Your task
In the listing, find every line that has the string "floor" and copy it.

[[ Provided material open ]]

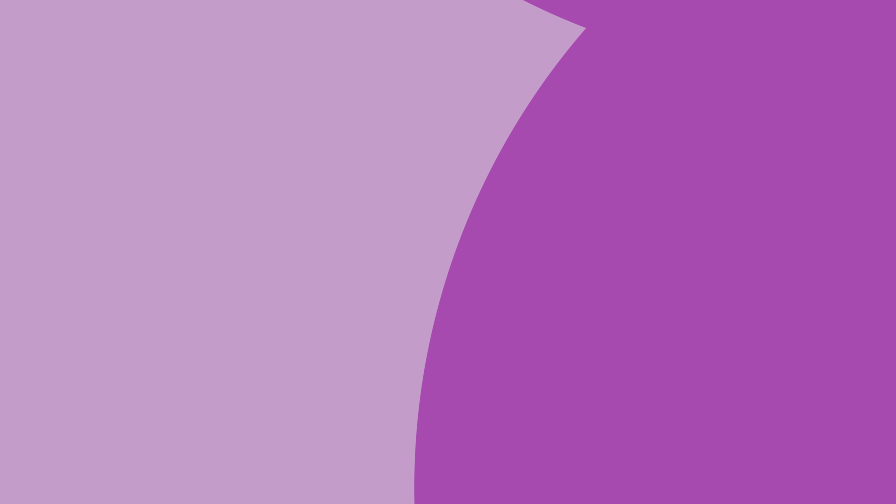
Reproduce this background procedurally as a WebGL 2 fragment shader.

```glsl
#version 300 es
precision highp float;
// Two large violet discs overlapping on a flat pale lilac ground.
uniform vec2 u_resolution;
out vec4 fragColor;

float disc(vec2 p, vec2 center, float radius) {
  return length(p - center) - radius;
}

void main() {
  // Canvas height is one unit, origin at the lower left
  vec2 p = gl_FragCoord.xy / u_resolution.y;
  float pixel = 1.0 / u_resolution.y;

  vec3 lilac = vec3(0.77, 0.61, 0.79);
  vec3 violet = vec3(0.65, 0.29, 0.69);

  // Union of the right disc and the upper disc
  float rightDisc = disc(p, vec2(2.213, 0.032), 1.391);
  float upperDisc = disc(p, vec2(1.664, 2.243), 1.392);
  float shape = min(rightDisc, upperDisc);

  // Smooth edge about one pixel wide
  float cover = 1.0 - smoothstep(-0.5 * pixel, 0.5 * pixel, shape);
  fragColor = vec4(mix(lilac, violet, cover), 1.0);
}
```
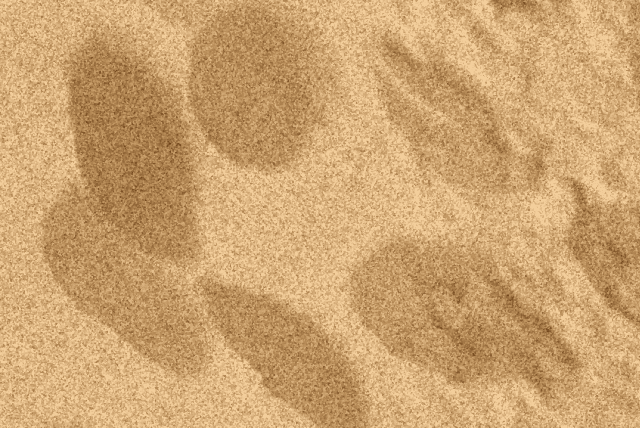
Write a WebGL 1 fragment shader that draws this texture.

```glsl
precision highp float;
// Dry beach sand under low sun: soft slanting hollows with one crisp rim,
// a crumbled strip on the right, and fine speckled grains over everything.
// Hollows are scattered ellipses on a warped grid; grains are cellular noise.
uniform vec2 u_resolution;

const vec3 UMBER = vec3(0.55, 0.38, 0.20);
const vec3 GOLD = vec3(0.73, 0.56, 0.355);
const vec3 CREAM = vec3(0.91, 0.76, 0.56);
const vec2 SOFT_SIDE = vec2(0.8, 0.6);
const float HOLLOW_SPACING = 0.45;

vec2 hash2(vec2 p) {
  vec3 q = fract(p.xyx * vec3(0.1031, 0.1030, 0.0973));
  q += dot(q, q.yzx + 33.33);
  return fract((q.xx + q.yz) * q.zy);
}

// Cellular noise whose cell values melt together; sharpness sets the borders.
float grains(vec2 p, float sharpness) {
  vec2 cell = floor(p);
  float total = 0.0;
  float weights = 0.0;
  for (int y = -1; y <= 1; y++) {
    for (int x = -1; x <= 1; x++) {
      vec2 id = cell + vec2(float(x), float(y));
      vec2 d = id + hash2(id) - p;
      float w = exp(-sharpness * dot(d, d));
      total += w * hash2(id + 71.0).x;
      weights += w;
    }
  }
  return total / weights;
}

// Layered sines, each octave turned and finer; roughly -1 to 1.
float swells(vec2 p, float phase) {
  float sum = 0.0;
  float amp = 0.5;
  for (int i = 0; i < 4; i++) {
    sum += amp * sin(p.x + phase + 1.3 * sin(p.y + phase * 1.7));
    p = mat2(1.2, 1.5, -1.5, 1.2) * p + 2.1;
    amp *= 0.5;
  }
  return sum;
}

mat2 turn(float angle) {
  float c = cos(angle);
  float s = sin(angle);
  return mat2(c, -s, s, c);
}

// Shade of one elliptical hollow, crisp on one rim and fading on the other.
float hollow(vec2 offset, vec2 size, float angle) {
  float d = length(turn(angle) * offset / size) - 1.0;
  float facing = 0.5 + 0.5 * dot(offset, SOFT_SIDE) / (length(offset) + 0.001);
  float soft = mix(0.05, 0.4, facing * facing);
  return 1.0 - smoothstep(-soft, soft, d);
}

// Deepest shade among the hollows of the neighbouring grid cells.
float hollows(vec2 p) {
  vec2 cell = floor(p / HOLLOW_SPACING);
  float shade = 0.0;
  for (int y = -1; y <= 1; y++) {
    for (int x = -1; x <= 1; x++) {
      vec2 id = cell + vec2(float(x), float(y));
      vec2 jitter = 0.6 * (hash2(id + 17.0) - 0.5);
      vec2 centre = (id + 0.5 + jitter) * HOLLOW_SPACING;
      vec2 size = mix(vec2(0.19, 0.08), vec2(0.32, 0.15), hash2(id + 37.0));
      vec2 pick = hash2(id + 53.0);
      float depth = mix(0.22, 0.52, pick.x);
      float angle = mix(-1.4, -0.4, pick.y);
      shade = max(shade, depth * hollow(p - centre, size, angle));
    }
  }
  return shade;
}

// Small lit and shaded lumps: the slope of stretched cellular noise.
float crumbs(vec2 p) {
  vec2 q = turn(-0.8) * p * vec2(14.0, 24.0);
  return grains(q, 5.0) - grains(q + vec2(0.15, 0.5), 5.0);
}

vec3 sandColour(float tone) {
  vec3 dark = mix(UMBER, GOLD, min(tone * 2.0, 1.0));
  return mix(dark, CREAM, max(tone * 2.0 - 1.0, 0.0));
}

void main() {
  vec2 p = gl_FragCoord.xy / u_resolution.y;

  // Wavy outlines, slightly frayed by loose sand.
  vec2 warp = vec2(swells(p * 5.0, 0.7), swells(p * 5.0, 3.9));
  float fray = grains(p * 60.0, 5.0) - 0.5;
  vec2 bent = p + 0.06 * warp + 0.006 * fray;

  // Broad relief.
  float rough = smoothstep(0.9, 1.25, p.x + 0.25 * p.y + 0.1 * warp.x);
  float tone = 0.92 - hollows(bent);
  tone += 0.07 * swells(p * 3.5, 5.2);
  tone += 0.05 * swells(p * 11.0, 2.3);
  tone += mix(0.08, 0.6, rough) * crumbs(p + 0.02 * warp);
  tone -= 0.06 * rough;

  // Grains: fine body, faint coarser clumps and sparse dark specks.
  tone += 0.62 * (grains(p * 290.0, 6.0) - 0.5);
  tone += 0.16 * (grains(p * 130.0 + 9.0, 6.0) - 0.5);
  tone -= 0.3 * smoothstep(0.7, 0.95, grains(p * 240.0 + 40.0, 8.0));

  gl_FragColor = vec4(sandColour(clamp(tone, -0.4, 1.12)), 1.0);
}
```
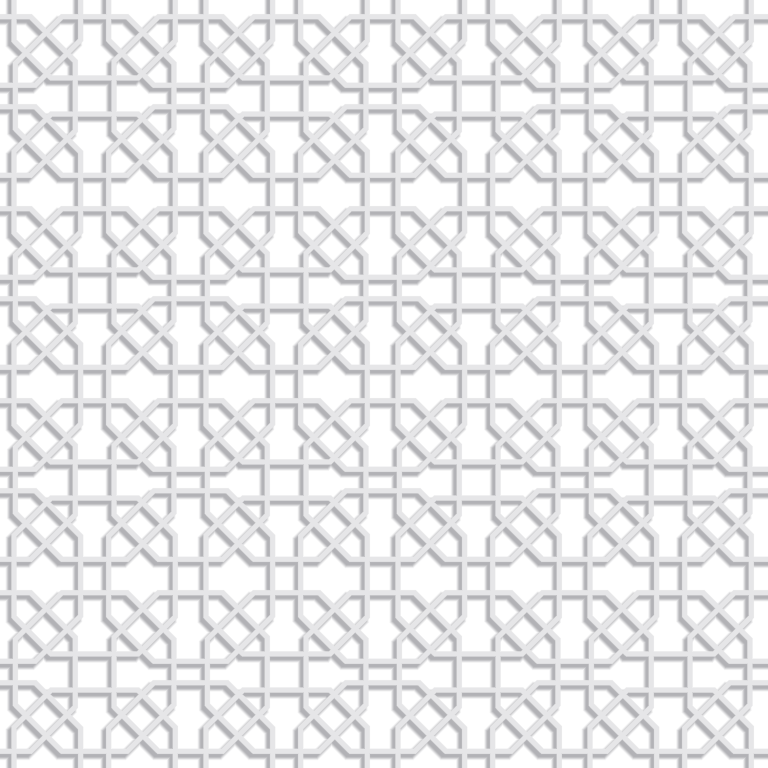
A three.js fragment shader for this pattern:

```glsl
varying vec2 vUv;

const float REPEATS = 4.0;
const vec2 CELL_SHIFT = vec2(0.007, 0.0);
const float HALF_WIDTH = 0.0138;
const float EDGE_SOFTNESS = 0.004;
const vec2 SHADOW_OFFSET = vec2(0.018, 0.020);
const float SHADOW_CORE = 0.006;
const float SHADOW_REACH = 0.030;

const vec3 GROUND = vec3(1.0);
const vec3 STRAP = vec3(0.902, 0.902, 0.908);
const vec3 SHADE = vec3(0.70, 0.70, 0.715);

// Distance to the outline of an octagon repeated once per cell
float octagonOutline(vec2 p, vec2 center, vec2 halfSize, float cornerCut) {
  vec2 q = abs(fract(p - center + 0.5) - 0.5);
  vec2 side = q - halfSize;
  float corner = (q.x + q.y - cornerCut) * inversesqrt(2.0);
  return abs(max(max(side.x, side.y), corner));
}

// Four interlocking octagons make the lattice
float latticeDistance(vec2 p) {
  float middle = octagonOutline(p, vec2(0.0, 0.0), vec2(0.427, 0.444), 0.635);
  float beside = octagonOutline(p, vec2(0.5, 0.0), vec2(0.420, 0.406), 0.632);
  float above = octagonOutline(p, vec2(0.0, 0.5), vec2(0.399, 0.413), 0.580);
  float across = octagonOutline(p, vec2(0.5, 0.5), vec2(0.413, 0.413), 0.583);
  return min(min(middle, beside), min(above, across));
}

// Soft coverage that fades out between two distances
float coverage(float dist, float inner, float outer) {
  return 1.0 - smoothstep(inner, outer, dist);
}

void main() {
  vec2 p = vUv * REPEATS + CELL_SHIFT;

  // Shadow falls to the lower left
  float shadow = coverage(latticeDistance(p + SHADOW_OFFSET), SHADOW_CORE, SHADOW_REACH);
  vec3 color = mix(GROUND, SHADE, shadow);

  // Flat straps on top
  float strap = coverage(latticeDistance(p), HALF_WIDTH - EDGE_SOFTNESS, HALF_WIDTH + EDGE_SOFTNESS);
  color = mix(color, STRAP, strap);

  gl_FragColor = vec4(color, 1.0);
}
```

[[ Provided material closed ]]

Result below
  vec2 cell = floor(p);
  vec2 cell = floor(p / HOLLOW_SPACING);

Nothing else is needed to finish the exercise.